Segment Start: Supplied data
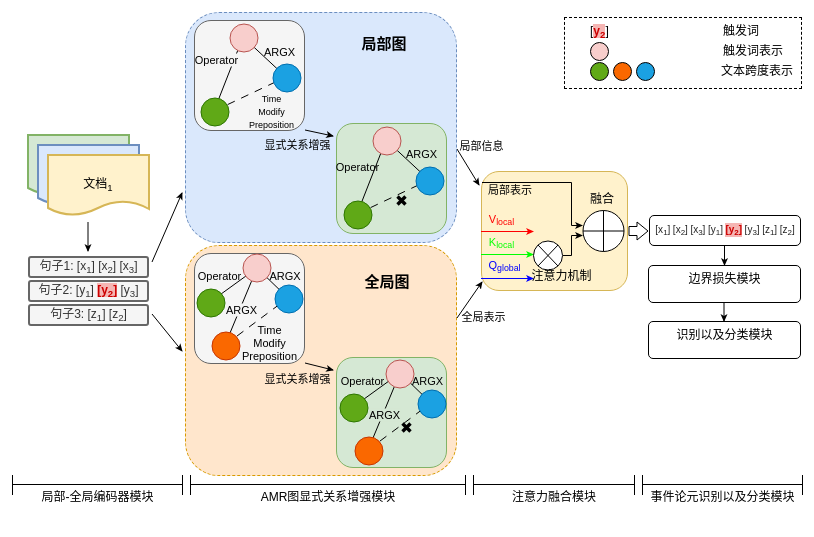
<!DOCTYPE html>
<html lang="zh-CN">
<head>
<meta charset="utf-8">
<title>局部-全局事件论元抽取框架</title>
<style>
:root{
  --ink:#000;--grey:#f5f5f5;--grey-line:#666;
  --blue-soft:#dae8fc;--blue-line:#6c8ebf;
  --green-soft:#d5e8d4;--green-line:#82b366;
  --yellow-soft:#fff2cc;--yellow-line:#d6b656;
  --orange-soft:#ffe6cc;--orange-line:#d79b00;
  --trigger:#f8cecc;--trigger-line:#b85450;
  --span-green:#60a917;--span-green-line:#2d7600;
  --span-orange:#fa6800;--span-orange-line:#c73500;
  --span-blue:#1ba1e2;--span-blue-line:#006eaf;
}
*{box-sizing:border-box;margin:0;padding:0}
html,body{width:814px;height:537px;overflow:hidden;background:#fff}
body{position:relative;color:var(--ink);font:11px/13px "Liberation Sans","Noto Sans CJK SC",sans-serif}
.panel,.card,.connectors,.label,.node{position:absolute}
.panel{border:1px dashed;width:272px;height:231px;left:185px;border-radius:34px}
.panel.local{top:12px;background:var(--blue-soft);border-color:var(--blue-line)}
.panel.global{top:245px;background:var(--orange-soft);border-color:var(--orange-line)}
.card{width:111px;height:111px;border:1px solid var(--grey-line);border-radius:17px;background:var(--grey)}
.card.enhanced{background:var(--green-soft);border-color:var(--green-line)}
.fusion{left:481px;top:171px;width:147px;height:120px;border-radius:18px;background:var(--yellow-soft);border:1px solid var(--yellow-line)}
.connectors{left:0;top:0}
.node{width:29px;height:29px;border-radius:50%;border:1px solid;transform:translate(-50%,-50%)}
.trigger{background:var(--trigger);border-color:var(--trigger-line)}
.green{background:var(--span-green);border-color:var(--span-green-line)}
.orange{background:var(--span-orange);border-color:var(--span-orange-line)}
.blue{background:var(--span-blue);border-color:var(--span-blue-line)}
.label{transform:translate(-50%,-50%);white-space:nowrap;text-align:center}
.title{font-size:15px;line-height:20px;font-weight:700}
.small{font-size:9px}
.mid{font-size:12px;line-height:16px}
.plate{background:var(--grey)}
.plate.on-green{background:var(--green-soft)}
sub{font-size:.8em;line-height:0;vertical-align:-.3em}
.hit{color:#c00;font-weight:700;background:#f5b5b3}
.sentences{position:absolute;left:28px;top:256px;width:121px;display:flex;flex-direction:column;gap:2px}
.sentences li{list-style:none;height:22px;border:2px solid var(--grey-line);border-radius:3px;background:var(--grey);color:#333;font-size:12px;line-height:16px;text-align:center;white-space:nowrap}
.output{position:absolute;left:648px;top:215px;width:153px;display:grid;grid-template-rows:31px 38px 38px;row-gap:18.5px}
.output div{border:1px solid var(--ink);border-radius:5px;background:#fff;font-size:12px;line-height:16px;padding-top:5px;text-align:center;white-space:nowrap}
.output .tokens{margin-left:1px;font-size:10px;line-height:14px;padding-top:7px;display:flex;justify-content:center;gap:2.5px;align-items:flex-start;color:#222}
.legend{position:absolute;left:564px;top:17px;width:238px;height:72px;border:1px dashed var(--ink);padding:3px 9px 0 25px;display:grid;grid-template-columns:110px 1fr;grid-template-rows:20px 20px 20px;align-items:center;font-size:12px}
.legend .key{display:flex;gap:4px}
.legend .key i{width:19px;height:19px;border-radius:50%;border:1px solid}
.legend b{text-align:left}
.legend .name{padding-left:23px;white-space:nowrap}
.legend .name.long{padding-left:21px}
.stages{position:absolute;left:12px;top:475px;display:grid;grid-template-columns:171px 276px 162px 161px;column-gap:7px}
.stages li{list-style:none;font-size:12px;line-height:16px;text-align:center;white-space:nowrap}
.stages .span{display:block;height:20px;border:solid var(--ink);border-width:0 1px;background:linear-gradient(var(--ink),var(--ink)) 0 9px/100% 1px no-repeat}
.stages .text{display:block;margin-top:-6px}
</style>
</head>
<body>
<section class="panel local"></section>
<section class="panel global"></section>
<div class="card" style="left:194px;top:20px"></div>
<div class="card enhanced" style="left:336px;top:123px"></div>
<div class="card" style="left:194px;top:253px"></div>
<div class="card enhanced" style="left:336px;top:357px"></div>
<div class="panel fusion"></div>

<svg class="connectors" width="814" height="537" viewBox="0 0 814 537" fill="none" stroke="#000" aria-hidden="true">
  <defs>
    <marker id="tip" viewBox="0 0 8 8" refX="7" refY="4" markerWidth="8" markerHeight="8" markerUnits="userSpaceOnUse" orient="auto"><path d="M0 0.5L8 4L0 7.5L2 4Z" fill="context-stroke" stroke="none"/></marker>
    <path id="sheet" d="M0 0H101V54Q76 40 50 53T0 53Z" stroke-width="2"/>
    <path id="cross" d="M-4-4L4 4M4-4L-4 4" stroke-width="3.4"/>
    <g id="local-edges"><path d="M243 37L214 111M243 37L286 77"/><path d="M214 111L286 77" stroke-dasharray="8 7"/></g>
    <g id="global-edges"><path d="M257 268L210 302M257 268L288 298M257 268L225 345"/><path d="M225 345L288 298" stroke-dasharray="8 7"/></g>
  </defs>
  <g class="documents">
    <use href="#sheet" x="28" y="135" fill="#d5e8d4" stroke="#82b366"/>
    <use href="#sheet" x="38" y="145" fill="#dae8fc" stroke="#6c8ebf"/>
    <use href="#sheet" x="48" y="155" fill="#fff2cc" stroke="#d6b656"/>
  </g>
  <use href="#local-edges"/>
  <use href="#local-edges" x="143" y="103"/>
  <use href="#global-edges"/>
  <use href="#global-edges" x="143" y="105"/>
  <use href="#cross" x="401.500" y="200.500"/>
  <use href="#cross" x="406.500" y="427.500"/>
  <g class="flow" marker-end="url(#tip)">
    <path d="M88 222V251" marker-end="url(#tip)"/>
    <path d="M152 262L182 193" marker-end="url(#tip)"/>
    <path d="M152 314L182 351" marker-end="url(#tip)"/>
    <path d="M305 130L333 136" marker-end="url(#tip)"/>
    <path d="M305 363L333 370" marker-end="url(#tip)"/>
    <path d="M457 149L479 185" marker-end="url(#tip)"/>
    <path d="M457 318L482 282" marker-end="url(#tip)"/>
    <path d="M724.500 246V265" marker-end="url(#tip)"/>
    <path d="M724 302V321" marker-end="url(#tip)"/>
  </g>
  <g class="attention">
    <path d="M482 182.500H571.500V225.500H582" marker-end="url(#tip)"/>
    <path d="M563 255.500H571.500V235.500H582" marker-end="url(#tip)"/>
    <path d="M481 231.500H533" stroke="#f00" marker-end="url(#tip)"/>
    <path d="M481 254.500H533" stroke="#0f0" marker-end="url(#tip)"/>
    <path d="M481 278.500H533" stroke="#00f" marker-end="url(#tip)"/>
    <circle cx="548" cy="255.500" r="14.500" fill="#fff"/>
    <path d="M538 245L558 266M558 245L538 266"/>
    <circle cx="603.500" cy="231" r="20.500" fill="#fff"/>
    <path d="M583 231H624M603.500 210.500V251.500"/>
    <path d="M629 226.500H637V222L648 231L637 240V235.500H629Z" fill="#fff"/>
  </g>
</svg>

<!-- 局部图 -->
<span class="label title" style="left:384px;top:44px">局部图</span>
<i class="node trigger" style="left:243.5px;top:37.5px"></i>
<i class="node blue" style="left:286.5px;top:77.5px"></i>
<i class="node green" style="left:214.5px;top:111.5px"></i>
<span class="label plate" style="left:216.5px;top:60px">Operator</span>
<span class="label" style="left:279.5px;top:52px">ARGX</span>
<span class="label small" style="left:271.5px;top:112px">Time<br>Modify<br>Preposition</span>
<i class="node trigger" style="left:386.5px;top:140.5px"></i>
<i class="node blue" style="left:429.5px;top:180.5px"></i>
<i class="node green" style="left:357.5px;top:214.5px"></i>
<span class="label" style="left:357.5px;top:167px">Operator</span>
<span class="label" style="left:421.5px;top:154px">ARGX</span>
<span class="label" style="left:297.5px;top:145px">显式关系增强</span>

<!-- 全局图 -->
<span class="label title" style="left:387px;top:282px">全局图</span>
<i class="node trigger" style="left:257px;top:268px"></i>
<i class="node green" style="left:210.5px;top:302.5px"></i>
<i class="node blue" style="left:288.5px;top:298.5px"></i>
<i class="node orange" style="left:225.500px;top:345.5px"></i>
<span class="label" style="left:219.5px;top:276px">Operator</span>
<span class="label" style="left:285px;top:276px">ARGX</span>
<span class="label plate" style="left:241.5px;top:310px">ARGX</span>
<span class="label" style="left:269.5px;top:343px">Time<br>Modify<br>Preposition</span>
<i class="node trigger" style="left:399.5px;top:373.5px"></i>
<i class="node green" style="left:353.5px;top:407.5px"></i>
<i class="node blue" style="left:431.5px;top:403.5px"></i>
<i class="node orange" style="left:368.5px;top:450.5px"></i>
<span class="label" style="left:362.5px;top:381px">Operator</span>
<span class="label" style="left:427.5px;top:381px">ARGX</span>
<span class="label plate on-green" style="left:384.5px;top:415px">ARGX</span>
<span class="label" style="left:297.5px;top:379px">显式关系增强</span>

<!-- 编码输入 -->
<span class="label mid" style="left:98px;top:184px">文档<sub>1</sub></span>
<ul class="sentences">
  <li>句子1: [x<sub>1</sub>] [x<sub>2</sub>] [x<sub>3</sub>]</li>
  <li>句子2: [y<sub>1</sub>] <span class="hit">[y<sub>2</sub>]</span> [y<sub>3</sub>]</li>
  <li>句子3: [z<sub>1</sub>] [z<sub>2</sub>]</li>
</ul>

<!-- 注意力融合 -->
<span class="label" style="left:481.5px;top:146px">局部信息</span>
<span class="label" style="left:483.5px;top:317px">全局表示</span>
<span class="label" style="left:510px;top:190px">局部表示</span>
<span class="label" style="left:501.5px;top:219px;color:#f00">V<sub>local</sub></span>
<span class="label" style="left:501.5px;top:242px;color:#0f0">K<sub>local</sub></span>
<span class="label" style="left:504.5px;top:265px;color:#00f">Q<sub>global</sub></span>
<span class="label mid" style="left:561.5px;top:276px">注意力机制</span>
<span class="label mid" style="left:602px;top:199px">融合</span>

<!-- 识别与分类 -->
<div class="output">
  <div class="tokens"><span>[x<sub>1</sub>]</span><span>[x<sub>2</sub>]</span><span>[x<sub>3</sub>]</span><span>[y<sub>1</sub>]</span><span class="hit">[y<sub>2</sub>]</span><span>[y<sub>3</sub>]</span><span>[z<sub>1</sub>]</span><span>[z<sub>2</sub>]</span></div>
  <div>边界损失模块</div>
  <div>识别以及分类模块</div>
</div>

<!-- 图例 -->
<div class="legend">
  <span class="key"><span>[<span class="hit">y<sub>2</sub></span>]</span></span><span class="name">触发词</span>
  <span class="key"><i class="trigger"></i></span><span class="name">触发词表示</span>
  <span class="key"><i class="green"></i><i class="orange"></i><i class="blue"></i></span><span class="name long">文本跨度表示</span>
</div>

<ul class="stages">
  <li><span class="span"></span><span class="text">局部-全局编码器模块</span></li>
  <li><span class="span"></span><span class="text">AMR图显式关系增强模块</span></li>
  <li><span class="span"></span><span class="text">注意力融合模块</span></li>
  <li><span class="span"></span><span class="text">事件论元识别以及分类模块</span></li>
</ul>
</body>
</html>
Segment End: Supplied data
**What is required**
Check each line in the records for the word "green" and say how many have it, with nothing else.

**Response**
11